In the second part of this work, the method is experimentally highlighted by studying a rabbit leg ex-vivo sample. The obtained images of the ex-vivo sample illustrate how IPPs provide a significant enhancement in the image contrast of some biological tissues and, in some cases, present new information hidden in the usual polarimetric channels. Moreover, new physical interpretation of the sample can be derived from the IPPs which allow us to synthesize the depolarization behavior.
Finally, we also propose a pseudo-colored encoding of the IPPs information that provides an improved visualization of the samples. This last technique opens the possibility to highlight a specific tissue structure by properly adjusting the pseudo-colored formula.
We highlight the interest of using the Indices of Polarimetric Purity (IPPs) for the biological tissue inspection. These are three polarimetric metrics focused on the study of the depolarizing behaviour of the sample. The IPPs have been recently proposed in the literature and provide different and synthetized information than the commonly used depolarizing indices, as depolarization index (PΔ) or depolarization power (Δ). Compared with the standard polarimetric images of biological samples, IPPs enhance the contrast between different tissues of the sample and show differences between similar tissues which are not observed using the other standard techniques. Moreover, they present further physical information related to the depolarization mechanisms inherent to different tissues. In addition, the algorithm does not require advanced calculations (as in the case of polar decompositions), being the indices of polarimetric purity fast and easy to implement. We also propose a pseudo-coloured image method which encodes the sample information as a function of the different indices weights. These images allow us to customize the visualization of samples and to highlight certain of their constitutive structures. The interest and potential of the IPP approach are experimentally illustrated throughout the manuscript by comparing polarimetric images of different ex-vivo samples obtained with standard polarimetric methods with those obtained from the IPPs analysis. Enhanced contrast and retrieval of new information are experimentally obtained from the different IPP based images.

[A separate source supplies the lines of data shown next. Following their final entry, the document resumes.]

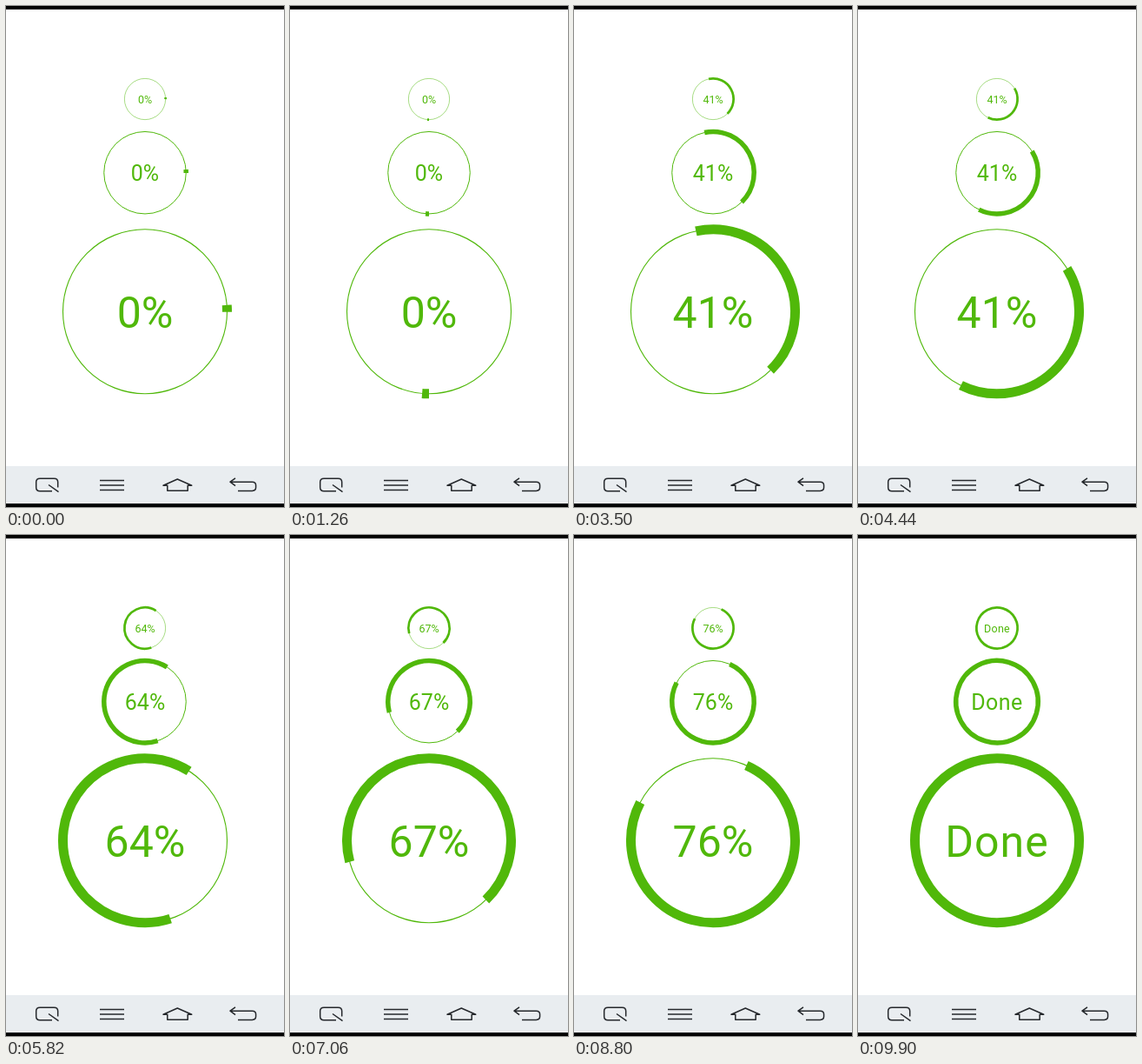
An HTML page that plays this animation: 320 by 576 pixels, repeating every 10 s.

```html
<!DOCTYPE html>
<html lang="en">
<head>
<meta charset="utf-8">
<title>Progress wheels</title>
<style>
  html, body { margin: 0; width: 100%; height: 100%; overflow: hidden; background: #fff; }
  svg { display: block; width: 100vw; height: 100vh; }
  text { font-family: Roboto, sans-serif; text-anchor: middle; fill: #50b80a; }
  .ring { fill: none; stroke: #50b80a; }
  .icon { fill: none; stroke: #25282c; stroke-width: 1.5; stroke-linejoin: round; }
</style>
</head>
<body>
<svg viewBox="0 0 320 576">
  <rect width="320" height="576" fill="#fff"/>
  <rect width="320" height="4" fill="#000"/>
  <g id="wheels"></g>
  <rect y="529" width="320" height="43" fill="#e9edf0"/>
  <rect y="572" width="320" height="4" fill="#000"/>
  <g class="icon">
    <path d="M53 557.7H39Q34.7 557.7 34.7 553.5V547.3Q34.7 543.2 39 543.2H55.5Q59.7 543.2 59.7 547.3V553.5M49 550.5L60.5 558.7"/>
    <path d="M108 545.5H136M108 551H136M108 556.5H136"/>
    <path d="M181 551.3L197.3 544L213.8 551.3H209.2V557.3H185.8V551.3Z"/>
    <path d="M264 542.8L258 547.2L264 551.6M258 547.2H283.5Q287.6 547.2 287.6 551V553.6Q287.6 557.4 283.5 557.4H267"/>
  </g>
</svg>
<script>
const NS = 'http://www.w3.org/2000/svg';
const LOOP = 10000, STEP = 20, HOLD = 1650, LAST = 495;
const LEVELS = [0, 20, 41, 64, 67, 76];
const CX = 160;

function add(tag, attrs) {
  const el = document.createElementNS(NS, tag);
  for (const key in attrs) el.setAttribute(key, attrs[key]);
  return document.getElementById('wheels').appendChild(el);
}

function makeWheel(cy, size, thin) {
  const r = size * 0.4725, width = size * 0.055;
  add('circle', { class: 'ring', cx: CX, cy, r, 'stroke-width': thin });
  return {
    cy, r,
    arc: add('path', { class: 'ring', 'stroke-width': width }),
    label: add('text', { x: CX, y: cy + size * 0.0935, 'font-size': size / 4 })
  };
}

const wheels = [makeWheel(107, 50, 0.5), makeWheel(191.7, 100, 1), makeWheel(351.25, 200, 1.1)];

function arcPath(w, from, sweep) {
  const at = deg => {
    const a = deg * Math.PI / 180;
    return `${CX + w.r * Math.cos(a)} ${w.cy + w.r * Math.sin(a)}`;
  };
  const half = from + sweep / 2, big = sweep > 359 ? 0 : +(sweep / 2 > 180);
  const seg = end => `A${w.r} ${w.r} 0 ${big} 1 ${at(end)}`;
  return `M${at(from)}${seg(half)}${seg(from + sweep)}`;
}

function draw(time) {
  const n = Math.min(Math.floor(time / STEP), LAST);
  const done = n === LAST;
  const pct = done ? 100 : LEVELS[Math.floor(n * STEP / HOLD)];
  const turn = n > 412 ? n - 1 : n; // the spin pauses for one step
  const from = 1.5 * turn - 4.5;
  const sweep = Math.max(4.8, pct * 3.6);
  for (const w of wheels) {
    w.arc.setAttribute('d', arcPath(w, from, sweep));
    w.label.textContent = done ? 'Done' : pct + '%';
    w.label.style.letterSpacing = done ? '0.02em' : '0';
  }
}

const begin = performance.now();
function tick() {
  draw((performance.now() - begin) % LOOP);
  requestAnimationFrame(tick);
}
tick();
</script>
</body>
</html>
```
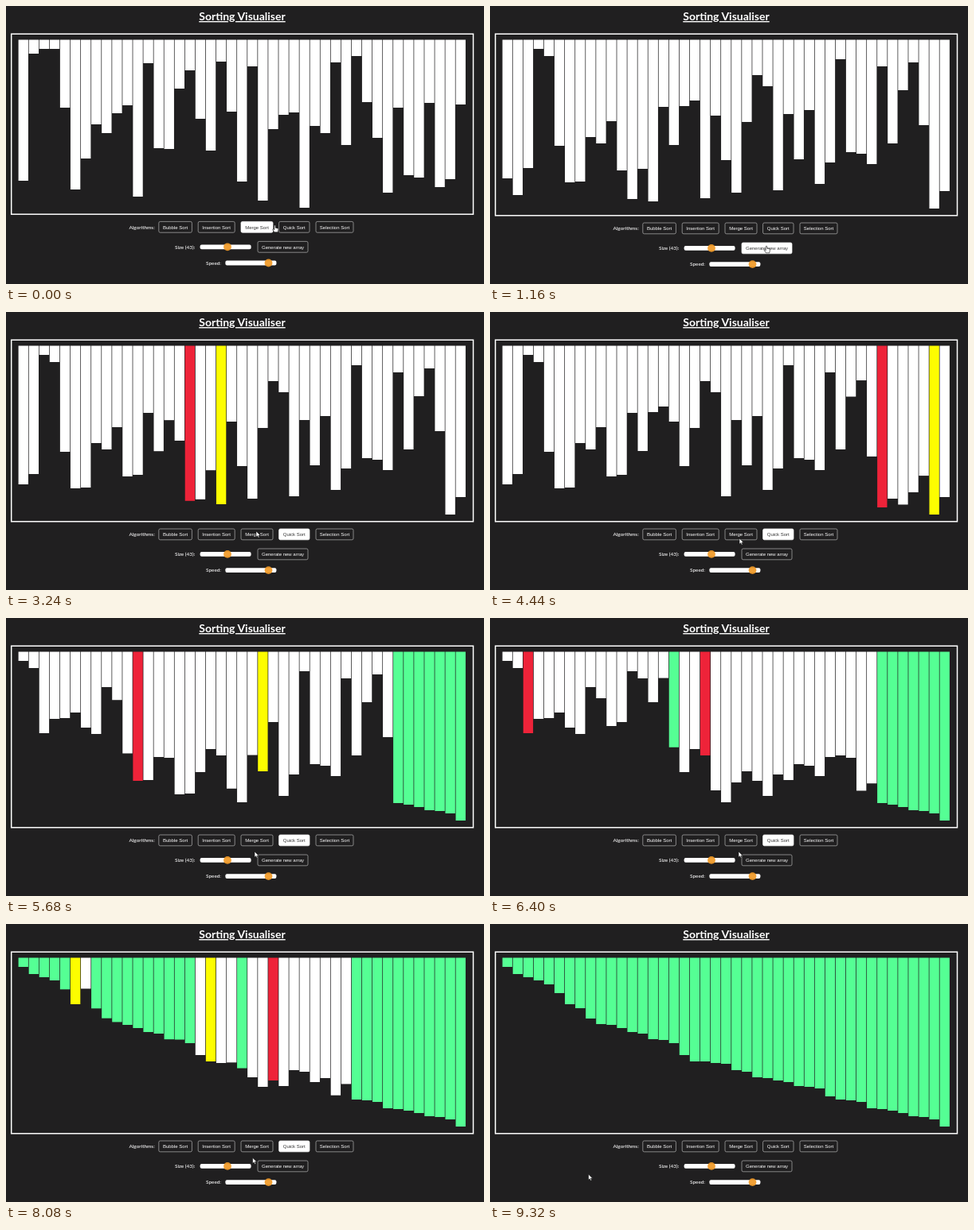
An HTML page for the animation above (9360 ms loop, 600 by 350 pixels).

```html
<!DOCTYPE html>
<html lang="en">
<head>
<meta charset="utf-8">
<title>Sorting Visualiser</title>
<style>
  html, body { margin: 0; width: 100%; height: 100%; overflow: hidden; background: #201f20; }
  svg { display: block; width: 600px; height: 350px; }
  text { fill: #fff; font: 500 6.4px Lato, "Open Sans", sans-serif; }
  .title { font-size: 14px; font-weight: 700; text-anchor: middle; text-decoration: underline; }
  .btn rect { fill: transparent; stroke: #b4b4b4; stroke-width: .7; }
  .btn text { font: 6px "Liberation Sans", Arial, sans-serif; text-anchor: middle; }
  .btn.on rect { fill: #fff; stroke: #fff; }
  .btn.on text { fill: #333; }
  .track { fill: #fff; }
  .thumb { fill: #f09a28; fill-opacity: .93; }
  #cursor path { fill: #fff; stroke: #111; stroke-width: .6; stroke-linejoin: round; }
</style>
</head>
<body>
<svg viewBox="0 0 600 350">
  <text class="title" x="296.5" y="18">Sorting Visualiser</text>
  <rect id="frame" x="6.7" y="35.2" width="579.8" height="227" fill="none" stroke="#fff" stroke-width="1.5"/>
  <g id="bars"></g>
  <g id="controls">
    <text x="154.5" y="280.5">Algorithms:</text>
    <text x="212" y="305.5">Size (43):</text>
    <text x="251" y="325.7">Speed:</text>
    <rect class="track" x="243.6" y="300.4" width="64" height="5.8" rx="2"/>
    <circle class="thumb" cx="278" cy="303.3" r="4.9"/>
    <rect class="track" x="275.4" y="320.6" width="64" height="5.8" rx="2"/>
    <circle class="thumb" cx="329.5" cy="323.5" r="4.9"/>
  </g>
  <g id="cursor">
    <path id="arrow" d="M0 0V7.2L1.7 5.7L2.9 8.2L4.1 7.6L3 5.2H5.3Z"/>
    <path id="hand" d="M-.8 .6Q0 -.5 .8 .6V3.2L3.8 3.9Q4.6 4.2 4.4 5.2L3.8 8.8H-.6L-2.8 5.6Q-2.9 4.6 -1.9 4.9L-.8 5.8Z"/>
  </g>
</svg>
<script>
const NS = "http://www.w3.org/2000/svg";
const $ = id => document.getElementById(id);
const LOOP = 9360, TOP = 42.5, GENERATE = 900, START = 2183;
const WHITE = "#fff", RED = "#ee2339", YELLOW = "#fdfd00", GREEN = "#55ff94";

// Bottom edge of each bar
const before = [220, 60, 54, 54, 128, 231, 192, 149, 160, 135, 125, 240, 72, 179, 180,
  104, 81, 142, 182, 70, 133, 221, 76, 245, 155, 137, 134, 254, 151, 160, 71, 175, 63,
  121, 166, 235, 128, 213, 216, 122, 228, 218, 124];
const values = [217, 238, 204, 54, 63, 176, 222, 221, 165, 173, 145, 207, 243, 205, 246,
  127, 175, 126, 119, 242, 138, 194, 235, 146, 87, 101, 232, 136, 193, 131, 224, 197, 67,
  184, 186, 199, 76, 173, 106, 71, 150, 255, 233];

function make(tag, attrs, parent) {
  const el = document.createElementNS(NS, tag);
  for (const k in attrs) el.setAttribute(k, attrs[k]);
  return parent.appendChild(el);
}

// CSS "ease": cubic-bezier(.25, .1, .25, 1)
function ease(x) {
  if (x <= 0) return 0;
  if (x >= 1) return 1;
  const curve = (a, b, s) => 3 * a * s * (1 - s) ** 2 + 3 * b * s * s * (1 - s) + s ** 3;
  let lo = 0, hi = 1;
  for (let k = 0; k < 18; k++) {
    const mid = (lo + hi) / 2;
    if (curve(.25, .25, mid) < x) lo = mid; else hi = mid;
  }
  return curve(.1, 1, lo);
}

const last = (track, t) => {
  let k = track.length - 1;
  while (k > 0 && track[k].t > t) k--;
  return track[k];
};

const bars = before.map((v, i) => ({
  el: make("rect", { x: 15.6 + 13.07 * i, y: TOP, width: 12.35 }, $("bars")),
  sizes: [{ t: -1000, from: v, to: v }],
  colors: [{ t: -1000, color: WHITE }]
}));

function bottomAt(bar, t) {
  const s = last(bar.sizes, t);
  return s.from + (s.to - s.from) * ease((t - s.t) / 200);
}
function resize(i, t, to) {
  bars[i].sizes.push({ t, from: bottomAt(bars[i], t), to });
}
function paint(i, t, color) {
  bars[i].colors.push({ t, color });
}
function swap(i, j, t) {
  if (i === j) return;
  [values[i], values[j]] = [values[j], values[i]];
  resize(i, t, values[i]);
  resize(j, t, values[j]);
}

// Start of the n-th comparison; the first pass runs a little slower
const stepTime = n => START + 54.6 * Math.min(n, 42) + 52.03 * Math.max(n - 42, 0);
let finish = 0;

// Both halves are sorted at the same time
function quickSort(lo, hi, n, lag) {
  if (lo > hi) return;
  const time = j => stepTime(n + j - lo) + lag;
  const end = time(hi);
  finish = Math.max(finish, end);
  if (lo === hi) return paint(lo, end, GREEN);
  let p = lo;
  for (let j = lo; j < hi; j++) {
    const t = time(j);
    if (j > lo) paint(j - 1, t, j - 1 === p ? RED : WHITE);
    paint(j, t, YELLOW);
    if (values[j] < values[hi]) {
      swap(j, p, t);
      paint(p, t, WHITE);
      paint(++p, t, RED);
    }
  }
  paint(hi - 1, end, WHITE);
  swap(p, hi, end);
  paint(p, end, GREEN);
  quickSort(lo, p - 1, n + hi - lo, lag);
  quickSort(p + 1, hi, n + hi - lo, 15);
}

values.forEach((v, i) => resize(i, GENERATE, v));
quickSort(0, values.length - 1, 0, 0);

const buttons = [
  ["Bubble Sort", 191.8, 41.6, 271.4], ["Insertion Sort", 241.2, 46, 271.4],
  ["Merge Sort", 295, 40, 271.4], ["Quick Sort", 342.6, 38.4, 271.4],
  ["Selection Sort", 389, 47, 271.4], ["Generate new array", 316, 63, 296.4]
].map(([label, x, w, y]) => {
  const el = make("g", { class: "btn" }, $("controls"));
  make("rect", { x, y, width: w, height: 13.8, rx: 1.8 }, el);
  make("text", { x: x + w / 2, y: y + 9.1 }, el).textContent = label;
  return { el, label, x, y, w };
});

// Pointer tip: time, x, y
const path = [[0, 337.5, 276], [40, 338, 276], [300, 412, 277], [380, 412, 279],
  [680, 347, 302], [1250, 347, 302], [1760, 360, 276], [2320, 360, 276],
  [2800, 314, 276], [3700, 314, 276], [4200, 313, 285], [4800, 313, 285],
  [5300, 312, 294], [8000, 312, 294], [9200, 123.5, 315], [LOOP, 123.5, 315]];

function pointerAt(t) {
  const k = path.findIndex(p => p[0] > t);
  const [t0, x0, y0] = path[k - 1], [t1, x1, y1] = path[k];
  const u = (t - t0) / (t1 - t0), s = u * u * (3 - 2 * u);
  return [x0 + (x1 - x0) * s, y0 + (y1 - y0) * s];
}

function draw(t) {
  for (const bar of bars) {
    bar.el.setAttribute("height", bottomAt(bar, t) - TOP);
    bar.el.setAttribute("fill", last(bar.colors, t).color);
  }
  const shift = 1.6 * ease((t - GENERATE) / 200);
  $("frame").setAttribute("height", 227 + shift);
  $("controls").setAttribute("transform", `translate(0 ${shift})`);

  const [x, y] = pointerAt(t);
  const running = t >= START && t < finish;
  let over = t < 70;
  for (const b of buttons) {
    const inside = x > b.x && x < b.x + b.w && y > b.y + shift && y < b.y + shift + 13.8;
    const hover = inside && !(t > 2320 && t < finish);
    over = over || hover;
    b.el.classList.toggle("on", hover ||
      (b.label === "Quick Sort" && running) || (b.label === "Merge Sort" && t < 70));
  }
  $("cursor").setAttribute("transform", `translate(${x} ${y})`);
  $("hand").style.display = over ? "" : "none";
  $("arrow").style.display = over ? "none" : "";
}

const begin = performance.now();
function tick() {
  draw((performance.now() - begin) % LOOP);
  requestAnimationFrame(tick);
}
tick();
</script>
</body>
</html>
```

We present mathematical formulas generalizing polarization gating (PG) techniques. PG refers to a collection of imaging methods based on the combination of different controlled polarization channels. In particular, we show how using the measured Mueller matrix (MM) of a sample, a widespread number of PG configurations can be evaluated just from analytical expressions based on the MM coefficients. We also show the interest of controlling the helicity of the states of polarization used for PG-based metrology, as this parameter has an impact in the image contrast of samples. In addition, we highlight the interest of combining PG techniques with tools of data analysis related to the MM formalism, such as the well-known MM decompositions. The method discussed in this work is illustrated with the results of polarimetric measurements done on artificial phantoms and real ex-vivo tissues.